It's a nice vision, but far from reality. Radio has proven time and again that in times of disaster, either natural or manmade, consumers have turned to their handy “music box” for comfort. Television is certainly a more satisfying experience, but, as a survivor of the recent Hurricane Sandy, battery-powered radios are much more readily available than portable digital TVs. And when one is available—we secured one during the resulting power outages caused by Sandy—(unlike radio) signal reception is far from assured.
In enjoying his newly brokered deal with Sprint, Emmis’ Smulyan said he was “gratified by the unity I have seen in our industry. It seems every broadcaster I know has supported this effort.”
Unity is key when negotiating with the major telcos, however, unity is not something the TV broadcast industry appears to be any good at. Look at the fact that we’ve got two entities of TV stations (Mobile 500 and MCV) working deals and launching new mobile video services separately from each other. If the Open Mobile Video Coalition (OMVC), now controlled by the NAB, can't bring them together, who can?

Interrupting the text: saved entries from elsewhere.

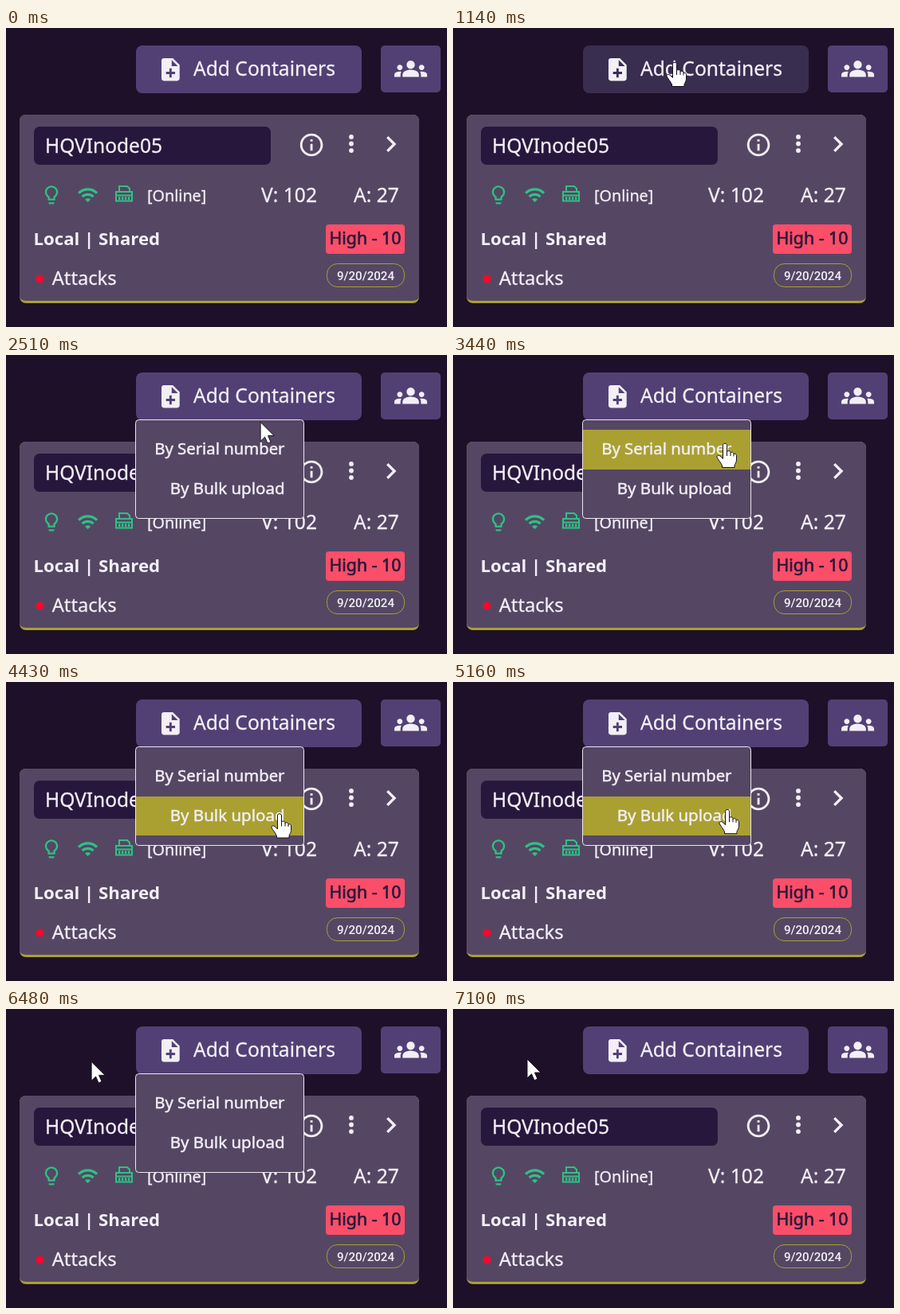
These frames come from a looping animation (553 px wide and 376 px high, 8.03 s). An HTML page:

```html
<!DOCTYPE html>
<html lang="en">
<head>
<meta charset="utf-8">
<title>Add Containers menu</title>
<style>
  html, body { margin: 0; width: 100%; height: 100%; overflow: hidden; background: #1f1029; }
  svg { display: block; width: 553px; height: 376px; font-family: "Noto Sans", "Open Sans", sans-serif; }
  text { fill: #f3eff6; stroke: #f3eff6; stroke-width: .3px; stroke-linejoin: round; white-space: pre; }
  .plain { stroke: none; }
  .dark { fill: #2a1a3c; stroke: #2a1a3c; stroke-width: .7px; }
  .medium { stroke-width: .45px; }
  .icon { fill: #f3eff6; }
  .green { fill: #2fc184; }
</style>
</head>
<body>
<svg viewBox="0 0 553 376">
  <rect width="553" height="376" fill="#1f1029"/>

  <rect id="button" x="163" y="22" width="283" height="60" rx="8"/>
  <path class="icon" transform="translate(189.3 35.2) scale(1.42)" d="M14 2H6c-1.1 0-1.99.9-1.99 2L4 20c0 1.1.89 2 1.99 2H18c1.1 0 2-.9 2-2V8l-6-6zm2 14h-3v3h-2v-3H8v-2h3v-3h2v3h3v2zm-3-7V3.5L18.5 9H13z"/>
  <text x="235" y="60" font-size="24.6">Add Containers</text>

  <rect x="470" y="22" width="75" height="59" rx="5" fill="#524075"/>
  <path class="icon" transform="translate(487 30.8) scale(1.71)" d="M12 12.75c1.63 0 3.07.39 4.24.9 1.08.48 1.76 1.56 1.76 2.73V18H6v-1.61c0-1.18.68-2.26 1.76-2.73 1.17-.52 2.61-.91 4.24-.91zM4 13c1.1 0 2-.9 2-2s-.9-2-2-2-2 .9-2 2 .9 2 2 2zm1.13 1.1c-.37-.06-.74-.1-1.13-.1-.99 0-1.93.21-2.78.58C.48 14.9 0 15.62 0 16.43V18h4.5v-1.61c0-.83.23-1.61.63-2.29zM20 13c1.1 0 2-.9 2-2s-.9-2-2-2-2 .9-2 2 .9 2 2 2zm4 3.43c0-.81-.48-1.53-1.22-1.85-.85-.37-1.79-.58-2.78-.58-.39 0-.76.04-1.13.1.4.68.63 1.46.63 2.29V18H24v-1.57zM12 6c1.66 0 3 1.34 3 3s-1.34 3-3 3-3-1.34-3-3 1.34-3 3-3z"/>

  <!-- card -->
  <rect x="17" y="109" width="501" height="237" rx="8" fill="#aaa032"/>
  <path d="M17 117a8 8 0 0 1 8-8H510a8 8 0 0 1 8 8V338a8 5 0 0 1-8 5H25a8 5 0 0 1-8-5z" fill="#554764"/>
  <rect x="35" y="124" width="297" height="48" rx="7" fill="#28173d"/>
  <text x="49" y="156.5" font-size="24.5">HQVInode05</text>
  <path class="icon" transform="translate(365.9 129.9) scale(1.43)" d="M11 7h2v2h-2zm0 4h2v6h-2zm1-9C6.48 2 2 6.48 2 12s4.48 10 10 10 10-4.48 10-10S17.52 2 12 2zm0 18c-4.41 0-8-3.59-8-8s3.59-8 8-8 8 3.59 8 8-3.59 8-8 8z"/>
  <g class="icon">
    <circle cx="433" cy="136.9" r="2.9"/>
    <circle cx="433" cy="145.5" r="2.9"/>
    <circle cx="433" cy="154.1" r="2.9"/>
  </g>
  <path class="icon" transform="translate(462.7 126) scale(1.67)" d="M10 6 8.59 7.41 13.17 12l-4.58 4.59L10 18l6-6z"/>

  <path class="green" transform="translate(43 195.8) scale(1.17)" d="M9 21c0 .55.45 1 1 1h4c.55 0 1-.45 1-1v-1H9v1zm3-19C8.14 2 5 5.14 5 9c0 2.38 1.19 4.47 3 5.74V17c0 .55.45 1 1 1h6c.55 0 1-.45 1-1v-2.26c1.81-1.27 3-3.36 3-5.74 0-3.86-3.14-7-7-7zm2.85 11.1-.85.6V16h-4v-2.3l-.85-.6C7.8 12.16 7 10.63 7 9c0-2.76 2.24-5 5-5s5 2.24 5 5c0 1.63-.8 3.16-2.15 4.1z"/>
  <path class="green" transform="translate(88.8 196.1) scale(1.15)" d="m1 9 2 2c4.97-4.97 13.03-4.97 18 0l2-2C16.93 2.93 7.08 2.93 1 9zm8 8 3 3 3-3c-1.65-1.66-4.34-1.66-6 0zm-4-4 2 2c2.76-2.76 7.24-2.76 10 0l2-2C15.14 9.14 8.87 9.14 5 13z"/>
  <g fill="none" stroke="#2fc184" stroke-width="2">
    <path d="M142 206V199H152L155 202V206M138 217.500V206H158V217.500zM138 210.500H158"/>
    <path d="M141 214.300H156" stroke-width="4" stroke-dasharray="2.300 1.700"/>
  </g>
  <text x="177" y="218" font-size="19.8">[Online]</text>
  <text x="320" y="219" font-size="24.6">V: 102</text>
  <text x="436" y="219" font-size="24.6">A: 27</text>

  <text class="plain" x="34.5" y="273" font-size="22.2" font-weight="700">Local | Shared</text>
  <rect x="401" y="247" width="99" height="37" rx="4" fill="#fb4e69"/>
  <text class="dark" x="450.5" y="272" font-size="21.3" text-anchor="middle">High - 10</text>
  <circle cx="42.5" cy="315.5" r="5" fill="#f8082c"/>
  <text x="57.7" y="322.5" font-size="23.7">Attacks</text>
  <rect x="402.5" y="296.5" width="97" height="29" rx="13" fill="none" stroke="#aaa032"/>
  <text class="plain" x="451" y="317" font-size="15.1" font-weight="500" text-anchor="middle" font-family="Roboto, sans-serif">9/20/2024</text>

  <g id="menu">
    <rect x="162.5" y="81.5" width="211" height="124" rx="4" fill="#554764"/>
    <rect id="item" x="163" width="210" height="49.6" fill="#aaa032" shape-rendering="crispEdges"/>
    <rect x="162.5" y="81.5" width="211" height="124" rx="4" fill="none" stroke="#ece7f0"/>
    <g text-anchor="end">
      <text class="medium" x="349.5" y="125" font-size="20.3">By Serial number</text>
      <text class="medium" x="349.5" y="174.7" font-size="20.5">By Bulk upload</text>
    </g>
  </g>

  <g id="cursor" fill="#fff" stroke="#15101a" stroke-linejoin="round">
    <path id="arrow" d="M0 0V24l5.500-5.300 3.500 8 4-1.700-3.500-8H17z"/>
    <g id="hand">
      <path d="M-2.500 2.500C-2.500-.5 2.500-.5 2.500 2.500V11c0-2 4.500-2 4.500 .5v1c.5-2 4-1.500 4 1v.5c.5-1.500 3.500-1 3.500 1.500V21c0 3-2 5-2.500 7v2.500H-3.500V28C-5 24.500-9 20-10 17.500C-10.500 15-7 14.500-5 17L-2.500 19.500z"/>
      <path d="M2.500 11v5M7 12.500V16M11 14v2.500" fill="none"/>
    </g>
  </g>
</svg>
<script>
const LOOP = 8030;
const el = id => document.getElementById(id);
const [button, menu, item, cursor, arrow, hand] =
  ["button", "menu", "item", "cursor", "arrow", "hand"].map(el);

// The screen refreshes only in bursts: [first, last, count]
const bursts = [
  [710, 1140, 7], [1550, 1730, 3], [1850, 1850, 1], [2250, 2700, 8],
  [3300, 3440, 3], [4230, 4500, 5], [5030, 5510, 8], [6140, 6550, 7], [6750, 7100, 6]
];

// Pointer travel: [start, end, x, y]
const moves = [
  [710, 1140, 278, 43], [2190, 2700, 338.5, 104], [3230, 3440, 341, 111],
  [4165, 4430, 343, 165.5], [4430, 4500, 344, 167], [4965, 5510, 344, 122], [6075, 6550, 93, 63]
];

const clamp = v => Math.min(1, Math.max(0, v));
const part = (t, a, b) => clamp((t - a) / (b - a));
const mix = (a, b, p) => a + (b - a) * p;
const smooth = p => p * p * (3 - 2 * p);

// cubic-bezier(.4, 0, .2, 1)
function ease(p) {
  let lo = 0, hi = 1;
  for (let i = 0; i < 18; i++) {
    const u = (lo + hi) / 2, v = 1 - u;
    if (1.2 * v * v * u + 0.6 * v * u * u + u * u * u < p) lo = u; else hi = u;
  }
  return lo * lo * (3 - 2 * lo);
}

function refresh(t) {
  let shown = 0;
  for (const [a, b, n] of bursts) {
    if (t < a) break;
    const step = n > 1 ? (b - a) / (n - 1) : 1;
    shown = Math.min(b, a + Math.floor((t - a + 4) / step) * step);
  }
  return shown;
}

function pointer(t) {
  let x = 139, y = 20;
  for (const [a, b, tx, ty] of moves) {
    const p = smooth(part(t, a, b));
    x = mix(x, tx, p);
    y = mix(y, ty, p);
  }
  return [x, y];
}

function draw(time) {
  const t = refresh(time);
  const [x, y] = pointer(t);

  const hover = ease(part(t, 780, 1060)) * (1 - ease(part(t, 1500, 1730)));
  const rgb = [[82, 57], [64, 46], [117, 80]].map(([a, b]) => Math.round(mix(a, b, hover)));
  button.setAttribute("fill", `rgb(${rgb})`);

  const closing = t >= 6700;
  const alpha = closing ? 1 - ease(part(t, 6700, 6980)) : ease(part(t, 1520, 1820));
  const grow = closing ? 1 - ease(part(t, 6790, 6980)) : ease(part(t, 1520, 1720));
  menu.setAttribute("opacity", alpha);
  menu.setAttribute("transform",
    `translate(163 82) scale(${mix(0.75, 1, grow)} ${mix(0.5625, 1, grow)}) translate(-163 -82)`);

  const onItem = t > 2000 && t < 6700 && x > 163 && x < 374 && y >= 94 && y < 194;
  item.setAttribute("y", y < 144 ? 94 : 143.6);
  item.setAttribute("visibility", onItem ? "visible" : "hidden");

  const onButton = t < 1600 && x > 163 && y > 22;
  const pointing = onItem || onButton;
  cursor.setAttribute("transform", `translate(${x} ${y})`);
  cursor.setAttribute("display", t < 710 ? "none" : "inline");
  hand.setAttribute("display", pointing ? "inline" : "none");
  arrow.setAttribute("display", pointing ? "none" : "inline");
}

const start = performance.now();
function tick() {
  draw((performance.now() - start) % LOOP);
  requestAnimationFrame(tick);
}
tick();
</script>
</body>
</html>
```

The Sprint deal to put radio receiver chips inside cell phones bodes well for radio’s future. Consumers don't want an external antenna or dongle on their mobile devices, they want to simply launch a pre-loaded application and begin consuming media. Television industry’s splintered approach is both inadequate and doomed to fail.
Mobile DTV won't be successful until it is available with the touch of a widget or icon on the phone or tablet you know and love so well. Don't ask consumers to use a 1980’s style antenna, or a dongle that requires you to remove your protective case, plug in the device and then synch it up using a clunky software interface. Answering the question “Can you hear me now?” is key to radio’s future. Mobile DTV needs to be seen everywhere as well.
Smulyan’s victory could crack open the box for TV stations to reach a similar, ubiquitous carriage agreement. If Mobile DTV is to be successful in the U.S., it has to aggressively compete with the variety of services out there. It's not impossible (there are hundreds of music streaming services available and radio still got its deal) but with each passing year it's getting harder and harder to accomplish. Maybe Smulyan, who used to oversee several TV stations, can put in a good word for OTA television.